> [WHAT THE EXERCISE ASKS] Return all lines in the material below that contain "fill".

:: WORKING DATA

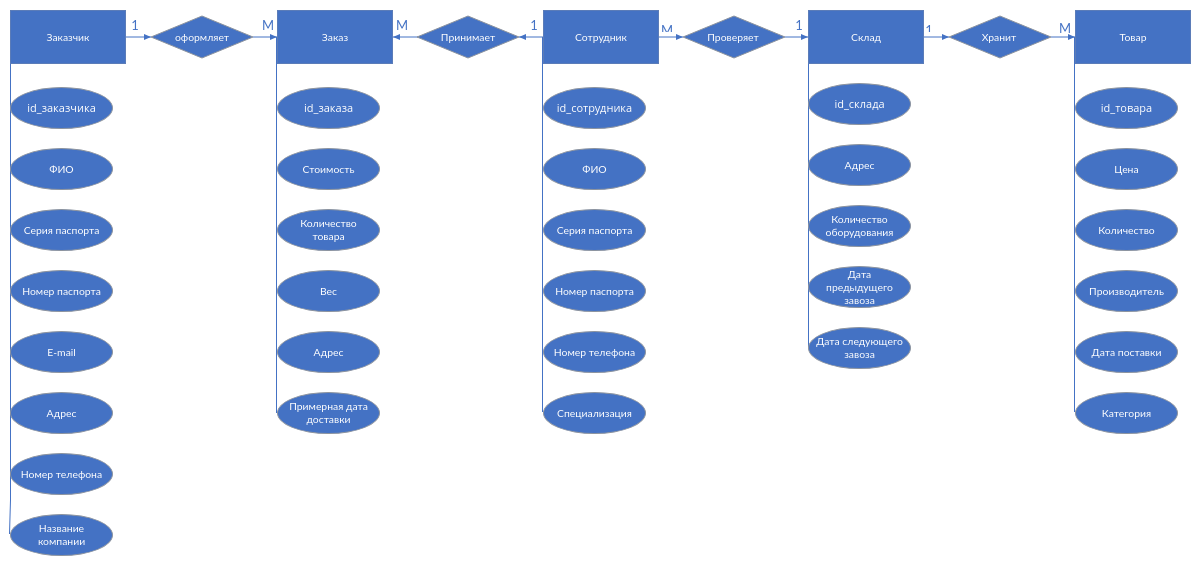
<!DOCTYPE html>
<html lang="ru">
<head>
<meta charset="utf-8">
<title>ER-диаграмма</title>
<style>
:root { --fill: #4472c4; --edge: #8d949f; --line: #4472c4; --paper: #fff; --text: #fff; }
* { box-sizing: border-box; margin: 0; padding: 0; }
html, body { width: 1200px; height: 565px; overflow: hidden; background: var(--paper); }
.diagram { position: relative; width: 1200px; height: 565px; overflow: hidden; font: 10.4px/13px Lato, "Open Sans", sans-serif; color: var(--text); text-align: center; }
.connectors { position: absolute; inset: 0; }
.entity { position: absolute; top: 10px; width: 116px; }
.entity h2 { display: flex; align-items: center; justify-content: center; height: 54px; font: inherit; background: var(--fill); border: 1px solid #5b7cb8; }
.attributes { display: flex; flex-direction: column; gap: 19px; margin-top: 23px; list-style: none; }
.attributes li { display: flex; align-items: center; justify-content: center; width: 103px; height: 42px; background: var(--fill); border: 1px solid var(--edge); border-radius: 50%; white-space: nowrap; }
.attributes .key { font: 11px/14px "Open Sans", "Noto Sans", sans-serif; }
.customer { left: 10px; }
.order { left: 277px; }
.employee { left: 543px; }
.warehouse { left: 808px; }
.warehouse .attributes { margin-top: 19px; }
.goods { left: 1075px; }
.relation { position: absolute; top: 16px; width: 102px; height: 42px; display: flex; align-items: center; justify-content: center; }
.count { position: absolute; top: 17px; width: 16px; height: 16px; overflow: hidden; font-size: 13px; line-height: 16px; color: var(--line); }
.count.cut { top: 22px; height: 10px; }
</style>
</head>
<body>
<main class="diagram">
  <svg class="connectors" width="1200" height="565" viewBox="0 0 1200 565" aria-hidden="true">
    <defs>
      <marker id="arrow" markerUnits="userSpaceOnUse" markerWidth="7" markerHeight="6" refX="7" refY="3" orient="auto">
        <polygon points="0,0 7,3 0,6" fill="#4472c4"/>
      </marker>
      <polygon id="diamond" points="-51,0 0,-21 51,0 0,21" fill="#4472c4" stroke="#8d949f"/>
    </defs>
    <g stroke="#4472c4" fill="none">
      <path d="M10.5 37V500L9.5 534"/>
      <path d="M276.5 37V413"/>
      <path d="M542.5 37V412"/>
      <path d="M808.5 37V347"/>
      <path d="M1074.5 37V412"/>
      <g marker-end="url(#arrow)">
        <path d="M126 37H151" marker-end="url(#arrow)"/>
        <path d="M253 37H277" marker-end="url(#arrow)"/>
        <path d="M418 37H393" marker-end="url(#arrow)"/>
        <path d="M543 37H519" marker-end="url(#arrow)"/>
        <path d="M659 37H683" marker-end="url(#arrow)"/>
        <path d="M785 37H808" marker-end="url(#arrow)"/>
        <path d="M924 37H949" marker-end="url(#arrow)"/>
        <path d="M1051 37H1075" marker-end="url(#arrow)"/>
      </g>
    </g>
    <use href="#diamond" x="202" y="37"/>
    <use href="#diamond" x="468" y="37"/>
    <use href="#diamond" x="734" y="37"/>
    <use href="#diamond" x="1000" y="37"/>
  </svg>

  <section class="entity customer">
    <h2>Заказчик</h2>
    <ul class="attributes">
      <li class="key">id_заказчика</li>
      <li>ФИО</li>
      <li>Серия паспорта</li>
      <li>Номер паспорта</li>
      <li>E-mail</li>
      <li>Адрес</li>
      <li>Номер телефона</li>
      <li>Название<br>компании</li>
    </ul>
  </section>

  <section class="entity order">
    <h2>Заказ</h2>
    <ul class="attributes">
      <li class="key">id_заказа</li>
      <li>Стоимость</li>
      <li>Количество<br>товара</li>
      <li>Вес</li>
      <li>Адрес</li>
      <li>Примерная дата<br>доставки</li>
    </ul>
  </section>

  <section class="entity employee">
    <h2>Сотрудник</h2>
    <ul class="attributes">
      <li class="key">id_сотрудника</li>
      <li>ФИО</li>
      <li>Серия паспорта</li>
      <li>Номер паспорта</li>
      <li>Номер телефона</li>
      <li>Специализация</li>
    </ul>
  </section>

  <section class="entity warehouse">
    <h2>Склад</h2>
    <ul class="attributes">
      <li class="key">id_склада</li>
      <li>Адрес</li>
      <li>Количество<br>оборудования</li>
      <li>Дата<br>предыдущего<br>завоза</li>
      <li>Дата следующего<br>завоза</li>
    </ul>
  </section>

  <section class="entity goods">
    <h2>Товар</h2>
    <ul class="attributes">
      <li class="key">id_товара</li>
      <li>Цена</li>
      <li>Количество</li>
      <li>Производитель</li>
      <li>Дата поставки</li>
      <li>Категория</li>
    </ul>
  </section>

  <p class="relation" style="left:151px">оформляет</p>
  <p class="relation" style="left:417px">Принимает</p>
  <p class="relation" style="left:682px">Проверяет</p>
  <p class="relation" style="left:948px">Хранит</p>

  <span class="count" style="left:127px">1</span>
  <span class="count" style="left:260px">М</span>
  <span class="count" style="left:394px">М</span>
  <span class="count" style="left:526px">1</span>
  <span class="count cut" style="left:659px">М</span>
  <span class="count" style="left:791px">1</span>
  <span class="count cut" style="left:921px">1</span>
  <span class="count" style="left:1057px;top:20px">М</span>
</main>
</body>
</html>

::::

> [ANSWER TO THE EXERCISE]
:root { --fill: #4472c4; --edge: #8d949f; --line: #4472c4; --paper: #fff; --text: #fff; }
.entity h2 { display: flex; align-items: center; justify-content: center; height: 54px; font: inherit; background: var(--fill); border: 1px solid #5b7cb8; }
.attributes li { display: flex; align-items: center; justify-content: center; width: 103px; height: 42px; background: var(--fill); border: 1px solid var(--edge); border-radius: 50%; white-space: nowrap; }
        <polygon points="0,0 7,3 0,6" fill="#4472c4"/>
      <polygon id="diamond" points="-51,0 0,-21 51,0 0,21" fill="#4472c4" stroke="#8d949f"/>
    <g stroke="#4472c4" fill="none">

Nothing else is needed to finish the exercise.